Records excerpted from a collection -
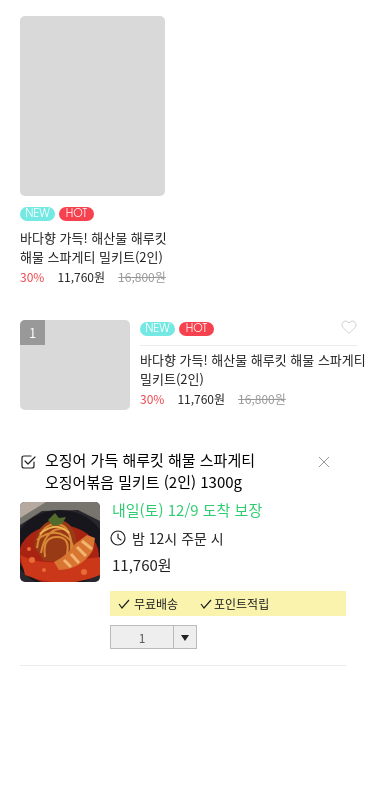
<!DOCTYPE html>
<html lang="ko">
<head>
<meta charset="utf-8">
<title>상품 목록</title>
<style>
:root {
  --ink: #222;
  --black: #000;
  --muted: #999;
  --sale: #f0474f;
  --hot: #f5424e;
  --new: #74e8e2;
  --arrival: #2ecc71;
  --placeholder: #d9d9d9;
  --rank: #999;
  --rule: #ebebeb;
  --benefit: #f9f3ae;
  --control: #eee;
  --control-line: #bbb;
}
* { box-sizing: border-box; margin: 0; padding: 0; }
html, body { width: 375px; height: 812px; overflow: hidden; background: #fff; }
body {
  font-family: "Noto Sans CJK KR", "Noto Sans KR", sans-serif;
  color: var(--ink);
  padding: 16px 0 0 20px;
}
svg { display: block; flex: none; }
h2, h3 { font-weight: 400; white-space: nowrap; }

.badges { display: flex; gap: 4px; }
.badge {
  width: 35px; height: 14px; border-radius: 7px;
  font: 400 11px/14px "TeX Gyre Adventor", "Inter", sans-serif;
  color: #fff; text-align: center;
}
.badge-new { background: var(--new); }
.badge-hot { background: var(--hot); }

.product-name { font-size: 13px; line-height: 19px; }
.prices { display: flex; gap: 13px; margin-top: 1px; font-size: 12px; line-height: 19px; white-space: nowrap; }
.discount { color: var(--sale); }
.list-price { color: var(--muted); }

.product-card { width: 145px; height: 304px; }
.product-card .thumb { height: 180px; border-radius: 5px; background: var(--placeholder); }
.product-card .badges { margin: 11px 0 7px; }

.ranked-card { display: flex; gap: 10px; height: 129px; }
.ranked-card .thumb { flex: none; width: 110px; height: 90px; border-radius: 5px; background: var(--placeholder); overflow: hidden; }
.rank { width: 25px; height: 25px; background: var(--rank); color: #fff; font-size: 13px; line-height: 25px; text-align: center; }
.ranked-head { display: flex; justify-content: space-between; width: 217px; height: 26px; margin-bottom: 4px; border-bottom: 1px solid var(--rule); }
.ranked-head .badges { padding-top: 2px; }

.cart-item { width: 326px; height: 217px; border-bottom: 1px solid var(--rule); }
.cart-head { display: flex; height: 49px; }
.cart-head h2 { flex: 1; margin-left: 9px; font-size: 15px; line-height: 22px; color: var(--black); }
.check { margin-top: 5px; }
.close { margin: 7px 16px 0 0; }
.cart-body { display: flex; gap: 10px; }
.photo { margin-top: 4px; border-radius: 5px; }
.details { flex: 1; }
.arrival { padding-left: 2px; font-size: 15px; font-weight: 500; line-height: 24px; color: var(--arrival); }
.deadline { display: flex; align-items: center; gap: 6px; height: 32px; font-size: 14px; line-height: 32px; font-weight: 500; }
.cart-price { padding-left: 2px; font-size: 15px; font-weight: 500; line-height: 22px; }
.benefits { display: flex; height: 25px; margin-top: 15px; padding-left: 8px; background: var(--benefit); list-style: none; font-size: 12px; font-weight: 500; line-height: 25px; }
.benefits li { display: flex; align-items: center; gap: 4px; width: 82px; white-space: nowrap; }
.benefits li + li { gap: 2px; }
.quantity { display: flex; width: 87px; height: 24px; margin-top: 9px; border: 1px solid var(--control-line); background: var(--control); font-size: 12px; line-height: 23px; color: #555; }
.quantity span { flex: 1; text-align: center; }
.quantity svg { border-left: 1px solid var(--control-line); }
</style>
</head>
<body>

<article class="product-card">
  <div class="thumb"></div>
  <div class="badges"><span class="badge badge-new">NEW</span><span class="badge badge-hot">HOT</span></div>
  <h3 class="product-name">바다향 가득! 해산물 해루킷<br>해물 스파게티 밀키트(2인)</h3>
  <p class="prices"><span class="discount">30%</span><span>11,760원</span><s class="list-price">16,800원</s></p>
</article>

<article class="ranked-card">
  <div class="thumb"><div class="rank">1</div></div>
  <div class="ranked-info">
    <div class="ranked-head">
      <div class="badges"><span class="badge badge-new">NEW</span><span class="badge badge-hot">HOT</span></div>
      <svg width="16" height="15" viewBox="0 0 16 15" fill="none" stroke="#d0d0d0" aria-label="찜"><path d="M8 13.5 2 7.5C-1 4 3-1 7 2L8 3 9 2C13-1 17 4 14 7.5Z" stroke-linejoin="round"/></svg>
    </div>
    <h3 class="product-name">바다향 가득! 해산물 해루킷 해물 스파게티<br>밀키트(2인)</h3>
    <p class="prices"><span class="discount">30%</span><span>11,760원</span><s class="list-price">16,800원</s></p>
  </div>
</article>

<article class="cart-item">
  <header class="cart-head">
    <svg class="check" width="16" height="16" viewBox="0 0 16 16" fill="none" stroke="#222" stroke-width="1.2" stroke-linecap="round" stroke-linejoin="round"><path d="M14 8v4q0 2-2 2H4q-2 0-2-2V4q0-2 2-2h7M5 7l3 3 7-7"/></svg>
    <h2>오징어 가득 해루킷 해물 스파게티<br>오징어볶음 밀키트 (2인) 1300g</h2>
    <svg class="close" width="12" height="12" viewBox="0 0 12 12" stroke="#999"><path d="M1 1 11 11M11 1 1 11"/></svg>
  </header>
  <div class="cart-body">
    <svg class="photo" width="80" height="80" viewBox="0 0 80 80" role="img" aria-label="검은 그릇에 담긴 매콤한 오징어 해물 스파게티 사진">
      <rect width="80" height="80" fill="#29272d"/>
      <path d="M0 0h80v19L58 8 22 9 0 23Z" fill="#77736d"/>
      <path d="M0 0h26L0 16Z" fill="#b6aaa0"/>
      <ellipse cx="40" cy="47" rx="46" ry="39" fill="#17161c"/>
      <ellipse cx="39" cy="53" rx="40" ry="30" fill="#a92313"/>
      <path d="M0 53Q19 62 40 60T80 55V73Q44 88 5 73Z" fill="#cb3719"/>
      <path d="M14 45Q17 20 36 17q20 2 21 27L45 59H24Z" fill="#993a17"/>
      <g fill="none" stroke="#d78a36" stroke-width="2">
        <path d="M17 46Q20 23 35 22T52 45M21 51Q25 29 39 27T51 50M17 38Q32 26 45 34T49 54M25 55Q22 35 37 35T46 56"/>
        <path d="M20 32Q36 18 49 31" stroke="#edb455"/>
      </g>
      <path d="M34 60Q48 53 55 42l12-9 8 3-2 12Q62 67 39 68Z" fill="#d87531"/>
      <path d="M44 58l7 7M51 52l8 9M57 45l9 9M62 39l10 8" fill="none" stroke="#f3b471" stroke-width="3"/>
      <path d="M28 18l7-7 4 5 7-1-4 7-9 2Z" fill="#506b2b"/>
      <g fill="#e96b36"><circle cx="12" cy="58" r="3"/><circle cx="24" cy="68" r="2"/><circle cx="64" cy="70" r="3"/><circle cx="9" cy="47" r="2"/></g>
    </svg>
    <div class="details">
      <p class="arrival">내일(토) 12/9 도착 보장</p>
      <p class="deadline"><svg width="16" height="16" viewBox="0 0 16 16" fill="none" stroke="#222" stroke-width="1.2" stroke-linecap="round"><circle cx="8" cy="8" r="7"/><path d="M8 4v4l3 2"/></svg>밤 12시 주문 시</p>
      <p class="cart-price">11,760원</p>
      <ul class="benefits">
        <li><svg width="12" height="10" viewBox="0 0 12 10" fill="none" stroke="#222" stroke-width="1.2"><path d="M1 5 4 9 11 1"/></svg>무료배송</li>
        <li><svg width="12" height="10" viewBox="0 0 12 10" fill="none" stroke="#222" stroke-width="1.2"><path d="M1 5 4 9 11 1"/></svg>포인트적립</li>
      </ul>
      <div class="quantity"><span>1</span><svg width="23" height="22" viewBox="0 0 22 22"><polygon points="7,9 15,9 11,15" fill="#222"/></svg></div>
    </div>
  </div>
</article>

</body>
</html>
* * *
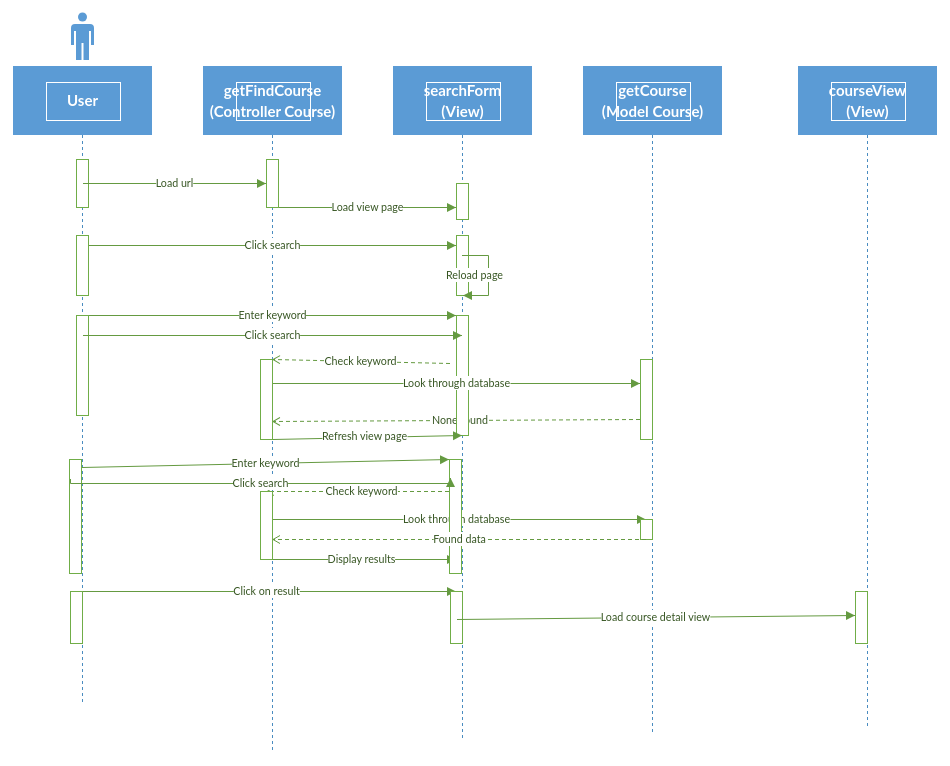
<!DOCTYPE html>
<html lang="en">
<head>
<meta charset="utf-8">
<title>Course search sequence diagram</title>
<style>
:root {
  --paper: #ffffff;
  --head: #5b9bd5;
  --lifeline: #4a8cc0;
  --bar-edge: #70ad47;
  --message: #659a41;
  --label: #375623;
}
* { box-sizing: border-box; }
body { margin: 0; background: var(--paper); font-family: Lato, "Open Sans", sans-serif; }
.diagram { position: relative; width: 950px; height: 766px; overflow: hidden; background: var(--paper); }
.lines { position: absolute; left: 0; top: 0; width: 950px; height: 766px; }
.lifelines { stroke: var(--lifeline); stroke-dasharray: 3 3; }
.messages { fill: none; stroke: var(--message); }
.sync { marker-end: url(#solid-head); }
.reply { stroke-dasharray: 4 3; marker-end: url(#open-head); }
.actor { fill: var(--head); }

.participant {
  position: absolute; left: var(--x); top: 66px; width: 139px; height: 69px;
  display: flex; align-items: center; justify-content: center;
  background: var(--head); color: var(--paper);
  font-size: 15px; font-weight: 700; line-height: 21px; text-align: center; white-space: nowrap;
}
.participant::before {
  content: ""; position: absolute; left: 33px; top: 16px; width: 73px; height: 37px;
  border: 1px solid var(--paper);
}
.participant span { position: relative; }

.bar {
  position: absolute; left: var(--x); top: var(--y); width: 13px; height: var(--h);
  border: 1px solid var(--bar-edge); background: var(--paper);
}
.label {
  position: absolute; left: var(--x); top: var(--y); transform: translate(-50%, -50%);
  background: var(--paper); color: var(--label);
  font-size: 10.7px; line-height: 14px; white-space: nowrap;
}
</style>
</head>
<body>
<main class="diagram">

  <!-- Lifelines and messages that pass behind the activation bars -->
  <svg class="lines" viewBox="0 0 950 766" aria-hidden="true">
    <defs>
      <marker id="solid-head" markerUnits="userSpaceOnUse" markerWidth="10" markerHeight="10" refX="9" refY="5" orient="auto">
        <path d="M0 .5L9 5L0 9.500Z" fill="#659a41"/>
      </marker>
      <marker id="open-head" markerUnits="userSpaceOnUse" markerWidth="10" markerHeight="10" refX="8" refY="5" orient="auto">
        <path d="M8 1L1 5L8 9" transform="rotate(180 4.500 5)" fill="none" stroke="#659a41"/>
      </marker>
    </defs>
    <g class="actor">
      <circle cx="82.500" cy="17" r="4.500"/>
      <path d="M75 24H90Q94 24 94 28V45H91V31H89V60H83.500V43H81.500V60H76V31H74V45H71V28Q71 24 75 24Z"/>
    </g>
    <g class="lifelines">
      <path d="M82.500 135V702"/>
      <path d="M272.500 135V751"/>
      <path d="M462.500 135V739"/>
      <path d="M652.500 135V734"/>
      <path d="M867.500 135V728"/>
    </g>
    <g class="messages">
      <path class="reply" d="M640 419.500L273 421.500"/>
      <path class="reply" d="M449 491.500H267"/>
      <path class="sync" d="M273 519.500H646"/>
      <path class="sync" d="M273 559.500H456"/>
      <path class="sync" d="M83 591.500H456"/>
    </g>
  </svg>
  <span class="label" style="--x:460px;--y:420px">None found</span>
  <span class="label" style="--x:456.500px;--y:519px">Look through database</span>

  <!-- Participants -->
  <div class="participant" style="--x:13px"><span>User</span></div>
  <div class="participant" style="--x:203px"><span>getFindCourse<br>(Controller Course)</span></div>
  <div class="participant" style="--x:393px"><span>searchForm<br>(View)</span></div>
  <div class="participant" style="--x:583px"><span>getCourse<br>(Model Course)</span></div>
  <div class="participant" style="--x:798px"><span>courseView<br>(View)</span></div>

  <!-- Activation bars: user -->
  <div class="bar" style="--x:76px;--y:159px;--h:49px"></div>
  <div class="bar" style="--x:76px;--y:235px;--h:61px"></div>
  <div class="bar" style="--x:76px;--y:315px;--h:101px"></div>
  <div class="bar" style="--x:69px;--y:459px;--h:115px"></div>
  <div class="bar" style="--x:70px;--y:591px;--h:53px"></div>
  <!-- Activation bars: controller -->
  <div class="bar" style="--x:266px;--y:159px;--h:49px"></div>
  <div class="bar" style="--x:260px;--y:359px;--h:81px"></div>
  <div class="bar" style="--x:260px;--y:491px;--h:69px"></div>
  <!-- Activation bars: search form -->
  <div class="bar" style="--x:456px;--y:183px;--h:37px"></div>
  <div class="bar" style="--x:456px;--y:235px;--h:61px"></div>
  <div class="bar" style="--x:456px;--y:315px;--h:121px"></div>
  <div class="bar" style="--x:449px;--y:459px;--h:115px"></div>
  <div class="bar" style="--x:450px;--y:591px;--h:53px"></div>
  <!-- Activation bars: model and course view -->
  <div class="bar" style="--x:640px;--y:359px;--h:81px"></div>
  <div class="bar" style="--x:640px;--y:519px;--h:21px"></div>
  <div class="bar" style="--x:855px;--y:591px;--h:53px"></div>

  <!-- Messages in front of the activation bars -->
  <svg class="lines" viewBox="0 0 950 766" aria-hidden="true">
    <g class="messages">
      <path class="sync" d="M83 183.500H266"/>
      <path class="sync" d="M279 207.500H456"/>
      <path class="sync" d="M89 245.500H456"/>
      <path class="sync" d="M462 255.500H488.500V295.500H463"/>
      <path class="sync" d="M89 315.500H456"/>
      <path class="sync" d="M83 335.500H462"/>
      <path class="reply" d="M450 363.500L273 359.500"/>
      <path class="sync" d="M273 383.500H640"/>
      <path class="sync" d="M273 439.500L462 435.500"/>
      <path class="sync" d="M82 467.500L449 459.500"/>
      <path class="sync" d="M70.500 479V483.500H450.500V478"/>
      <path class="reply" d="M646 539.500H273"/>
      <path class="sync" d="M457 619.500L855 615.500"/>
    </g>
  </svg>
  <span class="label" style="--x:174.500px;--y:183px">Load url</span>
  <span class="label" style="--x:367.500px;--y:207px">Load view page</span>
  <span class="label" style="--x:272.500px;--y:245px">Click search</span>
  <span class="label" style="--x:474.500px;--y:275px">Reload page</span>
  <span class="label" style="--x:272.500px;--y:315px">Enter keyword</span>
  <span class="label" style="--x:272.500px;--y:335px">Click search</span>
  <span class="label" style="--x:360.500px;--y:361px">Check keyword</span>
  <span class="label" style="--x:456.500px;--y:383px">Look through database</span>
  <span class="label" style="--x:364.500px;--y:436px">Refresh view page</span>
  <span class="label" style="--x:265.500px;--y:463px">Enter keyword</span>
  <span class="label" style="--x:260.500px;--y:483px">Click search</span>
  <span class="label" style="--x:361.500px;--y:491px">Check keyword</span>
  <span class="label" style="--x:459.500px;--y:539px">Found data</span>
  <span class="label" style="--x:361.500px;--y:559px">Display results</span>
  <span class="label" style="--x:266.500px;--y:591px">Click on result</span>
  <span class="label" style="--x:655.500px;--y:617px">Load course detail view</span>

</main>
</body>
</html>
--
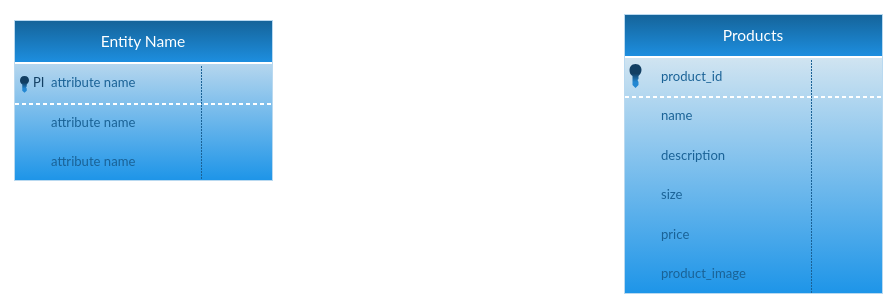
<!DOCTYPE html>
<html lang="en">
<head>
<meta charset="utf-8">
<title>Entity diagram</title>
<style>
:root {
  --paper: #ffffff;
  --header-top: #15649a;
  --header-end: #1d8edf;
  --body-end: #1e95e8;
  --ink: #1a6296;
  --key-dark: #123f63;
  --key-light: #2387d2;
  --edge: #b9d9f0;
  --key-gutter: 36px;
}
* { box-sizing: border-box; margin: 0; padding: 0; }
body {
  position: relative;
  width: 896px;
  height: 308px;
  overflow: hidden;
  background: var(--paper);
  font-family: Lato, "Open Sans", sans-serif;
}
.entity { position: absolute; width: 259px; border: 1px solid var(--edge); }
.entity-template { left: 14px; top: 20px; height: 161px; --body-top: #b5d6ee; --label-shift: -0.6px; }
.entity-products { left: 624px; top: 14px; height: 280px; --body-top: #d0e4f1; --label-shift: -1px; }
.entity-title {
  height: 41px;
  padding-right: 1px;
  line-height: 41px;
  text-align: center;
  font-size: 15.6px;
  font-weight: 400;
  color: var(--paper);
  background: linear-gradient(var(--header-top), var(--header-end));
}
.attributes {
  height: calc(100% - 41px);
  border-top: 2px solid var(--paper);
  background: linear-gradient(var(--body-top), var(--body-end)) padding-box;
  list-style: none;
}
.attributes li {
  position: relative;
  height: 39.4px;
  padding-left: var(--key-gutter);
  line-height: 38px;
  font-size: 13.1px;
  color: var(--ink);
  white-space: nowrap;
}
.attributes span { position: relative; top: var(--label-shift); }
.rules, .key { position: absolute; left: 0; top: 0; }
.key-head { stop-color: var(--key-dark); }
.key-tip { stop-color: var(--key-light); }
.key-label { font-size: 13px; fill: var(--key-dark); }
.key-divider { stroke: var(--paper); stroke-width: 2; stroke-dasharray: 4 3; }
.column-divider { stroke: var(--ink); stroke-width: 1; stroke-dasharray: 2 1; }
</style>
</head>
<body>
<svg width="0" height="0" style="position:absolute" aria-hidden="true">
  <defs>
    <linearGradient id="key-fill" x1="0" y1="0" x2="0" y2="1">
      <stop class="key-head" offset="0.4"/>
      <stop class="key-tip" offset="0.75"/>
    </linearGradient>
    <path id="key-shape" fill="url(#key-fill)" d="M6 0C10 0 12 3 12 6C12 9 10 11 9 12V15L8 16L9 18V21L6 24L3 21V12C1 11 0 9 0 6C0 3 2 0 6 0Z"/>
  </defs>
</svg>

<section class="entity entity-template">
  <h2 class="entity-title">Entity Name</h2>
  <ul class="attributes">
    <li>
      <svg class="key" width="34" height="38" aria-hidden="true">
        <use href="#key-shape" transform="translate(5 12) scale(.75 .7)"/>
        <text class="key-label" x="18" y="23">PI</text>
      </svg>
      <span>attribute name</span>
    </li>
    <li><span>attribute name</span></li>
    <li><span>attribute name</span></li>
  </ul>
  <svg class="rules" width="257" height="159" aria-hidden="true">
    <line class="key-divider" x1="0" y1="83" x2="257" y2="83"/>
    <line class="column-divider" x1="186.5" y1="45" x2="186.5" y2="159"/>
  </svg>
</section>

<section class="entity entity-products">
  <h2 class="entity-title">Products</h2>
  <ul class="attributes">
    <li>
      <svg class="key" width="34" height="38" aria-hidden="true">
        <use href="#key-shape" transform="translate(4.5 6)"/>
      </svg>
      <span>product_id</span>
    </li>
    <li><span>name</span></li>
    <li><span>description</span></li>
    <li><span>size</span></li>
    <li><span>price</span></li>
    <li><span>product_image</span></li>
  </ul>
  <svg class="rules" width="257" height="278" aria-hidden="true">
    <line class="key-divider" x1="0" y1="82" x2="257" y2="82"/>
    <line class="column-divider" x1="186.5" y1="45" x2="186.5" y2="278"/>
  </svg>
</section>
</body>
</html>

What you will do - Only the number is wanted: how many lines in the data include the string "header"?

Completed task - 5